As a convention, we have a lot of studies whose significance level is 0.05 and a power of 0.8. However, it is extremely rare to find a study whose α=0.2 with a power of 0.95.

From my understanding, after an experiment has been conducted, the significance level doesn’t matter at all if the result is non-significant, because in this case, we are considering whether it makes sense to accept the null, and all we care about is the power. Similarly, if the result is significant, then the significance level becomes your evidence, while the power of the test makes absolutely zero difference. (By “doesn’t matter”, I mean “doesn’t for the purpose of this experiment”. Both significance level and power should be important for meta-studies, so please report both in your publication!)

If I’m correct, then the null and the alternative are to some extent symmetrical: the null hypothesis doesn’t inherently require more protection. If you want to prove the alternative, say “this new drug has an effect on the patients”, then use a very small α and moderately high power. On the other hand, when you want to prove the null, for example in a normality test, then you should choose a moderately small α and very high power, so that you can confidentially accept the null.

Why are experiments with moderately small α and very high power so rare?

**Answer**

Why are experiments with moderately small α and very high power so rare?

This is all a bit relative, but one could certainly argue that the significance level α=0.05 is already weak, and already constitutes a sacrifice made for higher power (e.g., relative to the significance level α=0.01 or other lower significance levels). While opinions on this will differ, my own view is that this is already a very weak significance level, so choosing it at all is already a trade-off to get higher power.

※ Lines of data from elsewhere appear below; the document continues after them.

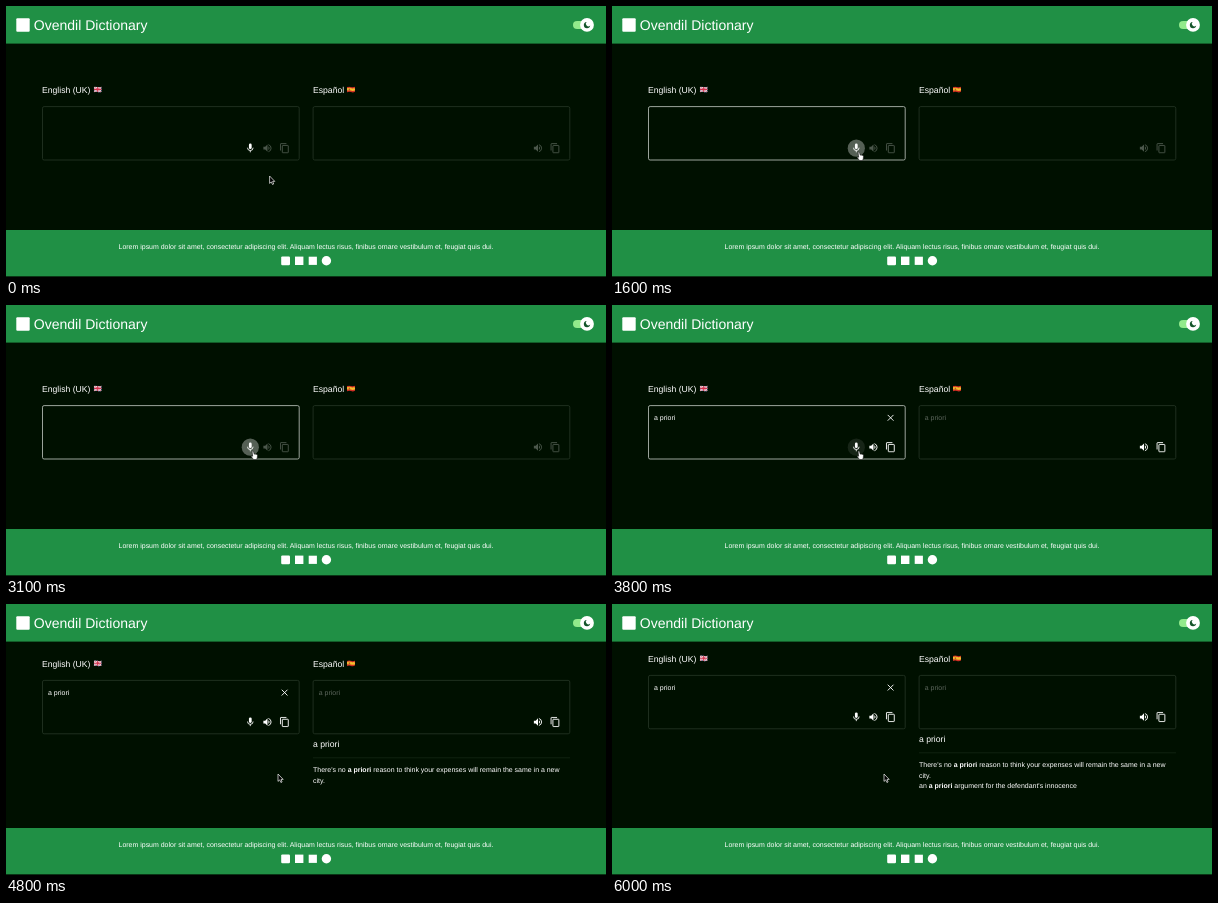
Animation of 600 by 271 pixels, one loop 6200 ms. Source, as an HTML page:

```html
<!DOCTYPE html>
<html lang="en">
<head>
<meta charset="utf-8">
<title>Ovendil Dictionary</title>
<style>
html, body { margin: 0; width: 100%; height: 100%; overflow: hidden; background: #001000; }
svg { display: block; width: 100vw; height: 100vh; }
text { font-family: "Liberation Sans", Arial, sans-serif; font-size: 6.98px; fill: #fff; text-rendering: geometricPrecision; }
.title { font-size: 14px; }
.label { font-size: 8.65px; }
.box { fill: none; stroke: #263626; stroke-width: .8; }
.dim { fill: #5c675c; }
b, .bold { font-weight: bold; }
</style>
</head>
<body>
<svg viewBox="0 0 600 271" preserveAspectRatio="none">
  <defs>
    <symbol id="mic" viewBox="0 0 24 24">
      <rect x="9" y="2" width="6" height="12" rx="3"/>
      <path d="M5.9 11a6.1 6.1 0 0 0 12.2 0M12 17v4" fill="none" stroke="currentColor" stroke-width="1.9"/>
    </symbol>
    <symbol id="sound" viewBox="0 0 24 24">
      <path d="M3 9v6h4l5 5V4L7 9zM14 8a4.5 4.5 0 0 1 0 8z"/>
      <path d="M14 4.3a8 8 0 0 1 0 15.4" fill="none" stroke="currentColor" stroke-width="2"/>
    </symbol>
    <symbol id="copy" viewBox="0 0 24 24">
      <g fill="none" stroke="currentColor" stroke-width="2">
        <path d="M3 17V3q0-1 1-1h12"/>
        <rect x="7" y="6" width="13" height="16" rx="1"/>
      </g>
    </symbol>
    <symbol id="close" viewBox="0 0 24 24">
      <path d="M5.7 5.7 18.3 18.3M18.3 5.7 5.7 18.3" stroke="currentColor" stroke-width="2"/>
    </symbol>
    <clipPath id="wave"><path d="M0 .7Q2 -.5 4 .5T8 .2V5.4Q6 6.6 4 5.7T0 5.9Z"/></clipPath>
  </defs>

  <rect width="600" height="271" fill="#001000"/>

  <g id="content">
    <text class="label" x="36" y="87">English (UK)</text>
    <g transform="translate(87.7 80.4)" clip-path="url(#wave)">
      <rect width="8" height="7" fill="#34468c"/>
      <path d="M0 0 8 6M8 0 0 6M4 0V7M0 3H8" stroke="#f4e8ea" stroke-width="1.9"/>
      <path d="M0 0 8 6M8 0 0 6" stroke="#d0405a" stroke-width=".6"/>
      <path d="M4 0V7M0 3H8" stroke="#d0304c" stroke-width="1.1"/>
    </g>
    <text class="label" x="307" y="87">Español</text>
    <g transform="translate(341 80.4)" clip-path="url(#wave)">
      <rect width="8" height="7" fill="#cf2f24"/>
      <path d="M0 3.2Q2 2.2 4 3T8 2.8" fill="none" stroke="#f5bd2c" stroke-width="2.6"/>
      <rect x="1.7" y="2.2" width="1.4" height="1.7" fill="#b5602a"/>
    </g>

    <g id="loader">
      <rect x="307" y="90.3" width="257" height="1.7" fill="#124a25"/>
      <rect id="bar" x="307" y="90.3" height="1.7" fill="#229047"/>
    </g>

    <rect id="field" class="box" x="36.5" y="100.6" width="256.7" height="53.4" rx="1.6"/>
    <rect class="box" x="307.1" y="100.6" width="256.7" height="53.4" rx="1.6"/>
    <circle id="halo" cx="244.3" cy="142.2" r="8.6" fill="#fff" fill-opacity=".09"/>
    <circle id="ripple" cx="244.3" cy="142.2" fill="#fff"/>
    <g id="icons"></g>

    <g id="word">
      <text x="42" y="115.2">a priori</text>
      <text class="dim" x="312.8" y="115.2">a priori</text>
      <use href="#close" x="273.1" y="107.3" width="11" height="11" color="#fff"/>
    </g>

    <g id="result">
      <text class="label" x="307" y="167.2">a priori</text>
      <path d="M307 178H564" stroke="#172a18" stroke-width=".7"/>
      <text x="307" y="192.5">There's no <tspan class="bold">a priori</tspan> reason to think your expenses will remain the same in a new</text>
      <text x="307" y="202.9">city.</text>
      <text id="extra" x="307" y="213.3">an <tspan class="bold">a priori</tspan> argument for the defendant's innocence</text>
    </g>
  </g>

  <rect width="600" height="37.6" fill="#209045"/>
  <rect x="10.3" y="12.3" width="13.4" height="13.4" rx="1" fill="#fff"/>
  <text class="title" x="27.8" y="23.8">Ovendil Dictionary</text>
  <rect x="567" y="14.9" width="19" height="8.2" rx="4.1" fill="#92ea8c"/>
  <circle cx="581" cy="18.9" r="6.9" fill="#fff"/>
  <path d="M580.6 15.9A3.2 3.2 0 1 0 584.2 19.5A2.4 2.4 0 0 1 580.6 15.9Z" fill="#14552a"/>

  <rect y="224" width="600" height="46.3" fill="#209045"/>
  <text x="300" y="242.6" text-anchor="middle">Lorem ipsum dolor sit amet, consectetur adipiscing elit. Aliquam lectus risus, finibus ornare vestibulum et, feugiat quis dui.</text>
  <g fill="#fff">
    <rect x="275.2" y="250.4" width="8.8" height="8.8" rx="1.2"/>
    <rect x="289" y="250.6" width="8.4" height="8.4"/>
    <rect x="302.7" y="250.7" width="8.2" height="8.2"/>
    <circle cx="320.4" cy="254.8" r="4.7"/>
  </g>

  <g id="arrow">
    <path d="M0 0V7.4L1.7 5.9 2.9 8.5 4.1 8 3 5.4H5.2Z" fill="#000" stroke="#e8e8e8" stroke-width=".75"/>
  </g>
  <g id="hand">
    <path d="M-.9 .2Q-.2 -.7 .5 .2L1.2 2.9Q2 2.3 2.5 2.9 3.2 2.6 3.6 3.3 4.4 3.2 4.5 4L4.3 6.2 3.6 8.2H.5L-1.6 5.4Q-2 4.4 -1.1 4.5L-.3 5Z" fill="#fff" stroke="#111" stroke-width=".55"/>
  </g>
</svg>
<script>
const LOOP = 6200;
const CLICK = 1200, HEARD = 3500, LOAD = 4530, FOUND = 4700, MORE = 4900;
const START = [263.6, 170], MIC = [247, 146.3], REST = [272, 170];
const $ = id => document.getElementById(id);
const clamp = x => Math.max(0, Math.min(1, x));
const span = (t, a, b) => clamp((t - a) / (b - a));
const ease = x => x * x * (3 - 2 * x);
const mix = (a, b, p) => a.map((v, i) => v + (b[i] - v) * p);
const show = (id, on) => $(id).setAttribute("visibility", on ? "visible" : "hidden");

const NS = "http://www.w3.org/2000/svg";
const icons = [["mic", 244.3], ["sound", 261.5], ["copy", 278.6], ["sound", 532], ["copy", 549.2]]
  .map(([name, x]) => {
    const el = document.createElementNS(NS, "use");
    const attrs = { href: "#" + name, x: x - 5.5, y: 136.7, width: 11, height: 11 };
    for (const k in attrs) el.setAttribute(k, attrs[k]);
    $("icons").append(el);
    return el;
  });

function pointer(t) {
  return t < 2000
    ? mix(START, MIC, ease(span(t, 100, 750)))
    : mix(MIC, REST, ease(span(t, 3850, 4400)));
}

function draw(t) {
  const [x, y] = pointer(t);
  const onMic = Math.hypot(x - 244.3, y - 142.2) < 8.6;
  const heard = t >= HEARD;

  $("content").setAttribute("transform", `translate(0 ${t < FOUND ? 0 : t < MORE ? -24.2 : -29.2})`);
  $("field").style.stroke = y < 154 ? "#c3cac3" : "";
  show("halo", onMic);
  $("ripple").setAttribute("r", 8.6 * ease(span(t, CLICK, CLICK + 400)));
  $("ripple").setAttribute("fill-opacity", .27 * (1 - span(t, HEARD, HEARD + 200)));

  icons.forEach((el, i) => {
    const tone = i === 0 || heard ? "#fff" : "#4b574b";
    el.setAttribute("fill", tone);
    el.setAttribute("color", tone);
  });

  show("word", heard);
  show("loader", t >= LOAD && t < FOUND);
  $("bar").setAttribute("width", Math.max(0, (t - LOAD) * 32 / 70));
  show("result", t >= FOUND);
  show("extra", t >= MORE);

  for (const id of ["arrow", "hand"]) $(id).setAttribute("transform", `translate(${x} ${y})`);
  show("arrow", !onMic);
  show("hand", onMic);
}

const begin = performance.now();
function tick() {
  draw((performance.now() - begin) % LOOP);
  requestAnimationFrame(tick);
}
tick();
</script>
</body>
</html>
```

From my understanding, after an experiment has been conducted, the significance level doesn’t matter at all if the result is non-significant, because in this case, we are considering whether it makes sense to accept the null, and all we care about is the power. Similarly, if the result is significant, then the significance level becomes your evidence, while the power of the test makes absolutely zero difference.

I can see why you might think this, but it is not really true. In classical hypothesis testing there is quite a complex and subtle interaction in these things. Remember that both the p-value and the power pertain to probabilities that condition on the *true state* of the hypotheses (the p-value conditions on the null, and the power conditions on the alternative). When you get your result from the data, you make an inference about the hypotheses, but you still don’t know their true state. Thus, it is not really legitimate to say that you can completely ignore the “other half” of the test. Regardless of whether the result is statistically significant or not, the interpretation of that result is made holistically, with respect to all the properties of the test.

It is also worth noting that, for a fixed model and test, and a fixed sample size, the power function is a function of the chosen significance level. The chosen significance level determines the rejection region, which directly affects the power of the test. So again, there is a relationship between these things, and you cannot ignore “one half” of the properties of the test.

Finally, it is also important to note that practitioners conducting a classical statistical tests will often just report the p-value of the test and leave it to the reader to choose their own significance level if a binary decision is required. (That is my preferred approach unless there is a specific need to make an immediate binary conclusion.) Modern statistical literature cautions strongly against reducing reported outcomes of hypothesis tests to a binary without also giving the underlying p-value. So in many practical cases, the significance level is not chosen prior to the analysis, and might not be chosen by the analyst conducting the test at all.

**Attribution***Source : Link , Question Author : nalzok , Answer Author : Ben*